Michael Faraday was the first major researcher to recognize the existence of a field. He applied it to electrostatics because of its relationship with the existing research.
There are two major types of fields, scalar fields and vector fields. They are essentially opposites of one another.
In a scalar field, you'll find a magnitude but no direction.
Like when you stand near a campfire, you feel the heat, but there's no real sense of direction of where the heat is headed.
Moving closer and further away from it with a thermometer allows you to see a different temperature, but it's hard to measure where the heat goes.
Being able to measure direction is one of the key elements of a vector field.
In a vector field, you can measure the pull or push from the source of the electrical element. There will be a center of mass toward which another mass will be pushed or pulled.
Electric fields are vector fields that essentially exist around just about any charge at all, whether it's positive or negative.
If you put one charge near a second charge, the two fields will touch one another and exert a measurable force.
The field itself isn't a force, but it exerts a force.

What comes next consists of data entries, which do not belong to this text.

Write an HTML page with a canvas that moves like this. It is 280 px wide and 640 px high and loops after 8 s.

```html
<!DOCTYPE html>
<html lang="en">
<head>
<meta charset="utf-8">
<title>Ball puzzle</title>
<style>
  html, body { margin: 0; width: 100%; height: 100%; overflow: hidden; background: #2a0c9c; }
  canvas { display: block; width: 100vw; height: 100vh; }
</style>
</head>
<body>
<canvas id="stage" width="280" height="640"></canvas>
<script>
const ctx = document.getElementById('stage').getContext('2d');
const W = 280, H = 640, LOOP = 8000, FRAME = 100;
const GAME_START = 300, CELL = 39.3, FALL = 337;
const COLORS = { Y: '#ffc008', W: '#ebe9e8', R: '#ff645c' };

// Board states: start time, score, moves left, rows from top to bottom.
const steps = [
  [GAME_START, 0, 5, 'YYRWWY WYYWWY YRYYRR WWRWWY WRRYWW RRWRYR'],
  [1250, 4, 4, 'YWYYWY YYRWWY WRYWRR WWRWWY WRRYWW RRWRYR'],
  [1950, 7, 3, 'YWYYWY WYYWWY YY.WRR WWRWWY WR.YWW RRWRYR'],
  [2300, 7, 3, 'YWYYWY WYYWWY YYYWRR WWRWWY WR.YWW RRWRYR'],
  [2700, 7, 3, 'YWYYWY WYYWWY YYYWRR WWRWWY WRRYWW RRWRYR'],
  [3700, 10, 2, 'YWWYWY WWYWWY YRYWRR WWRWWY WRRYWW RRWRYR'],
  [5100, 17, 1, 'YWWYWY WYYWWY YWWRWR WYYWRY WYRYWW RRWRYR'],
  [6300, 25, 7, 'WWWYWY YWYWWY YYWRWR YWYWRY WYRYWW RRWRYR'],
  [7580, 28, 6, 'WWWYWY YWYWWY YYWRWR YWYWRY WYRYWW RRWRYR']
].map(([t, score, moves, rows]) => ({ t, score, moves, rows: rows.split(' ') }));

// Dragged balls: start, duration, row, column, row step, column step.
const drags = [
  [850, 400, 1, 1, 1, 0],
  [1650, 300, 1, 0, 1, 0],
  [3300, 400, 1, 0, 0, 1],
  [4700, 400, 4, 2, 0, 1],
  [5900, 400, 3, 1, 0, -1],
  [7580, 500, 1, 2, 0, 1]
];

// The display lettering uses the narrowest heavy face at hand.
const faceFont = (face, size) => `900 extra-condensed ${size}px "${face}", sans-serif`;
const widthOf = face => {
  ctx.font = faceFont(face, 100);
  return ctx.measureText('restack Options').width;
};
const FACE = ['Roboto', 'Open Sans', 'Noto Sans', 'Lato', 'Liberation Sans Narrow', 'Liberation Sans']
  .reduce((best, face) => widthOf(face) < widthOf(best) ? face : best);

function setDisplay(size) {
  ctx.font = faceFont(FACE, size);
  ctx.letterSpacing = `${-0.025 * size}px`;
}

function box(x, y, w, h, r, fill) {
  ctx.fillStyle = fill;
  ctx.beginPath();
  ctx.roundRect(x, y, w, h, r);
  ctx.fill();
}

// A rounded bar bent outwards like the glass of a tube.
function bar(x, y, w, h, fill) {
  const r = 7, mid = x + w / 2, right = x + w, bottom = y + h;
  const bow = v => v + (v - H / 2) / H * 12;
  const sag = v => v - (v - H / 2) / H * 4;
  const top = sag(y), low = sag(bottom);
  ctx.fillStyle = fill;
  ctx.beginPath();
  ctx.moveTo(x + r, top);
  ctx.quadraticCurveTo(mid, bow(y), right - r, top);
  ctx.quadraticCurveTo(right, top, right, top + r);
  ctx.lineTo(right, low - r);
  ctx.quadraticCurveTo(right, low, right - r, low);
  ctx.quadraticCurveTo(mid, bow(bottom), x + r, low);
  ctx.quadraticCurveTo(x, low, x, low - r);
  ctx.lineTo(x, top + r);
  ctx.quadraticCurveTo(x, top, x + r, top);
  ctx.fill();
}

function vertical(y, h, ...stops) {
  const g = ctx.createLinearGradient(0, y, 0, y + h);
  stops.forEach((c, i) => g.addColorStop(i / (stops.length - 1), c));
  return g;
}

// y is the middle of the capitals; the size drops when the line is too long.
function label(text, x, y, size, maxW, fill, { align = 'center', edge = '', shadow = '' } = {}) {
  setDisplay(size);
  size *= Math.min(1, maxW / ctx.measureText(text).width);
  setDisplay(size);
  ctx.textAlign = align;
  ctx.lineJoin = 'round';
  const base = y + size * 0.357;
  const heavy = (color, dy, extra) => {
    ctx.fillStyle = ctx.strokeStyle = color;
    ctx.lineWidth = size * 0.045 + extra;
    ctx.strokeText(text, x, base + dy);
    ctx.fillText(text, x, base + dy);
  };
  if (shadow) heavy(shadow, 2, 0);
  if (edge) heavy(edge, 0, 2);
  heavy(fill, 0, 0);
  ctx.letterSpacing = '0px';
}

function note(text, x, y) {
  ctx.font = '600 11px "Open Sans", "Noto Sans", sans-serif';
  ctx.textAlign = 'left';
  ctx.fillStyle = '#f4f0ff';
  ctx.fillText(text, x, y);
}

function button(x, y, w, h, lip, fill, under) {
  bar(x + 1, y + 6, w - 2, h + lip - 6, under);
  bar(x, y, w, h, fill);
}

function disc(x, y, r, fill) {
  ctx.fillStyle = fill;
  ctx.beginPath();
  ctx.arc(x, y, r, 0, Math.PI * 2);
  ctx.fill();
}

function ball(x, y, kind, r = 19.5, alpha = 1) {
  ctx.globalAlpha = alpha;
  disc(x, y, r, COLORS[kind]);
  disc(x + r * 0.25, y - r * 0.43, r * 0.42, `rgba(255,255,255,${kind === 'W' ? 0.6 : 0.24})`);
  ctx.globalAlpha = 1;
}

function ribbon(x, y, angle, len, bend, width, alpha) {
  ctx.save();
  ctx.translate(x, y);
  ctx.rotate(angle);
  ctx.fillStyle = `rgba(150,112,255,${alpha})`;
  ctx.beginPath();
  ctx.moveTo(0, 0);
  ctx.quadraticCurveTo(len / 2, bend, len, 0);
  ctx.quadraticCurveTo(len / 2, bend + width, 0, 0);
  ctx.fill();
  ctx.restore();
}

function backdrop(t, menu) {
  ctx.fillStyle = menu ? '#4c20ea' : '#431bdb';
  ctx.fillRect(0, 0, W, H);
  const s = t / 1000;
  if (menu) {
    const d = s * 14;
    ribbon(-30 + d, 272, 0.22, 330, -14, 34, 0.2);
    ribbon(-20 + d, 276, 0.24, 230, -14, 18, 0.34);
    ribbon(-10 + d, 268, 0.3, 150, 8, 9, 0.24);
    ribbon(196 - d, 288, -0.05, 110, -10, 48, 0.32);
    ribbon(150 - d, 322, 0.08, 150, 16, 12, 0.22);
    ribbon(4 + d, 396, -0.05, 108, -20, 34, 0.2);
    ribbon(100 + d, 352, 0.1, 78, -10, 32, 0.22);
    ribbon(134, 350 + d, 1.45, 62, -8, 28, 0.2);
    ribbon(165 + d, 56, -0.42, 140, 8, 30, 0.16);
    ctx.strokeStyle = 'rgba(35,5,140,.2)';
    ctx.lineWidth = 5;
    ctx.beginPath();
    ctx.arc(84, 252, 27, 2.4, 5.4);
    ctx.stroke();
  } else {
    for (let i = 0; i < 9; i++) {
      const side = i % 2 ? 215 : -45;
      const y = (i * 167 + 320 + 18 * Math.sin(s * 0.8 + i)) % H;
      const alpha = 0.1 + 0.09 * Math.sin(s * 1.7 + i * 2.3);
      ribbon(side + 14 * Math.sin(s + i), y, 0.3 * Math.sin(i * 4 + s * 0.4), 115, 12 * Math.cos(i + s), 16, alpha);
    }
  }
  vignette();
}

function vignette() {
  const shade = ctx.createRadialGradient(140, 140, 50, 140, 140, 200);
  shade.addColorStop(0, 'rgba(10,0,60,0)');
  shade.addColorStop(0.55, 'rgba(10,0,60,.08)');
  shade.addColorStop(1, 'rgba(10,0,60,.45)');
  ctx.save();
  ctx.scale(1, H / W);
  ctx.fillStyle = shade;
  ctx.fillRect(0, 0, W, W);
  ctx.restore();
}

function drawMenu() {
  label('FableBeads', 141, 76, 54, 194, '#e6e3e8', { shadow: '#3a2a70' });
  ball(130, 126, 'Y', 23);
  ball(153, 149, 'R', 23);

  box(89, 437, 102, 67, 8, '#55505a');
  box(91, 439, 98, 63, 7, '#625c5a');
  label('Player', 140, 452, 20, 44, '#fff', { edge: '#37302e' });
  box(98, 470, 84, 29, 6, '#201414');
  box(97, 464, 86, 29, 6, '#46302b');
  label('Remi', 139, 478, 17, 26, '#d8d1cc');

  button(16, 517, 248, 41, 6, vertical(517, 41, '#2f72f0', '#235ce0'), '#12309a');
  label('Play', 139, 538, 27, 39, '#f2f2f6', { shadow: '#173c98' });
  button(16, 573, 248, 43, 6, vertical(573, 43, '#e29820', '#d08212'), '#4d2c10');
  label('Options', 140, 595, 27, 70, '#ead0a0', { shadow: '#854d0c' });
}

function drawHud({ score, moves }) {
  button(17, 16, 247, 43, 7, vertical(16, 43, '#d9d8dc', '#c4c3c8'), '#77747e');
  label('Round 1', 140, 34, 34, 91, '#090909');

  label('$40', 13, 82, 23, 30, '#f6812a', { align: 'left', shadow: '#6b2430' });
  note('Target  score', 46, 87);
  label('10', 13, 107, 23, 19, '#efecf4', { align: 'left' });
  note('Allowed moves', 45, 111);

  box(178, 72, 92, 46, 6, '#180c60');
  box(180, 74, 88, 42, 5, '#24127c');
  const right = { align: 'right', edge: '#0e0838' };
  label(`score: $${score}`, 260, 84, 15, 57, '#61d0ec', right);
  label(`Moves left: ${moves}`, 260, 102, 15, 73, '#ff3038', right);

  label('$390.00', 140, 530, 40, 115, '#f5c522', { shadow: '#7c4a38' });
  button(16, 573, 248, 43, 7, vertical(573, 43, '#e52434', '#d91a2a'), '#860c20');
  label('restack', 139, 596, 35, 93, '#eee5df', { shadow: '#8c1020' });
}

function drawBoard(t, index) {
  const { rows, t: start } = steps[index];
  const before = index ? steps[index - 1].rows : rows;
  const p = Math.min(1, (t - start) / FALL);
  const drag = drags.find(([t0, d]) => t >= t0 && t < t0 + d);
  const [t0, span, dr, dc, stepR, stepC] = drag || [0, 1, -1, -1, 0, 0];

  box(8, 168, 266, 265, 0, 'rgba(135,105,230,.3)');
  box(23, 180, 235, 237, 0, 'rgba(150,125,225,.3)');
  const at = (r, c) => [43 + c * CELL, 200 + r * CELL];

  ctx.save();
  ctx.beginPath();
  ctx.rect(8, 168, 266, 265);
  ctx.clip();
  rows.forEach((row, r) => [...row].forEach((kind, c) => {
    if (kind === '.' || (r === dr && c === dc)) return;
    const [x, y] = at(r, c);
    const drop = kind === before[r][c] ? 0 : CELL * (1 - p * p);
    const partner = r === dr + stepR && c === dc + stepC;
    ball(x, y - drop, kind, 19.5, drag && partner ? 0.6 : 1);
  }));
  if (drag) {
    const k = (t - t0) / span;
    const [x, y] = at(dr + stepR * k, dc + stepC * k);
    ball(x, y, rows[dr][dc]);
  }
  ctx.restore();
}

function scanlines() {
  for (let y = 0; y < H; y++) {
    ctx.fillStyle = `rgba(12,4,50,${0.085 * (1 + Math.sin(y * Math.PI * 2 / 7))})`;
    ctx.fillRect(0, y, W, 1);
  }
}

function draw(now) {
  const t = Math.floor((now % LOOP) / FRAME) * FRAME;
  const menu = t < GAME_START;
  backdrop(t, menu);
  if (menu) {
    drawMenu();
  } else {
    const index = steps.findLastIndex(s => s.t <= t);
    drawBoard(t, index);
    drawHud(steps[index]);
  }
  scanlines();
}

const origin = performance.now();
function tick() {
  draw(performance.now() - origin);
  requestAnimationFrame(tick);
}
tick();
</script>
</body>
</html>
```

When you see a person pushing a sled up a hill, they are exerting a force, but they are not "a force."
Physicists now have a mathematical method of showing a force transferred over a distance without anything touching another thing.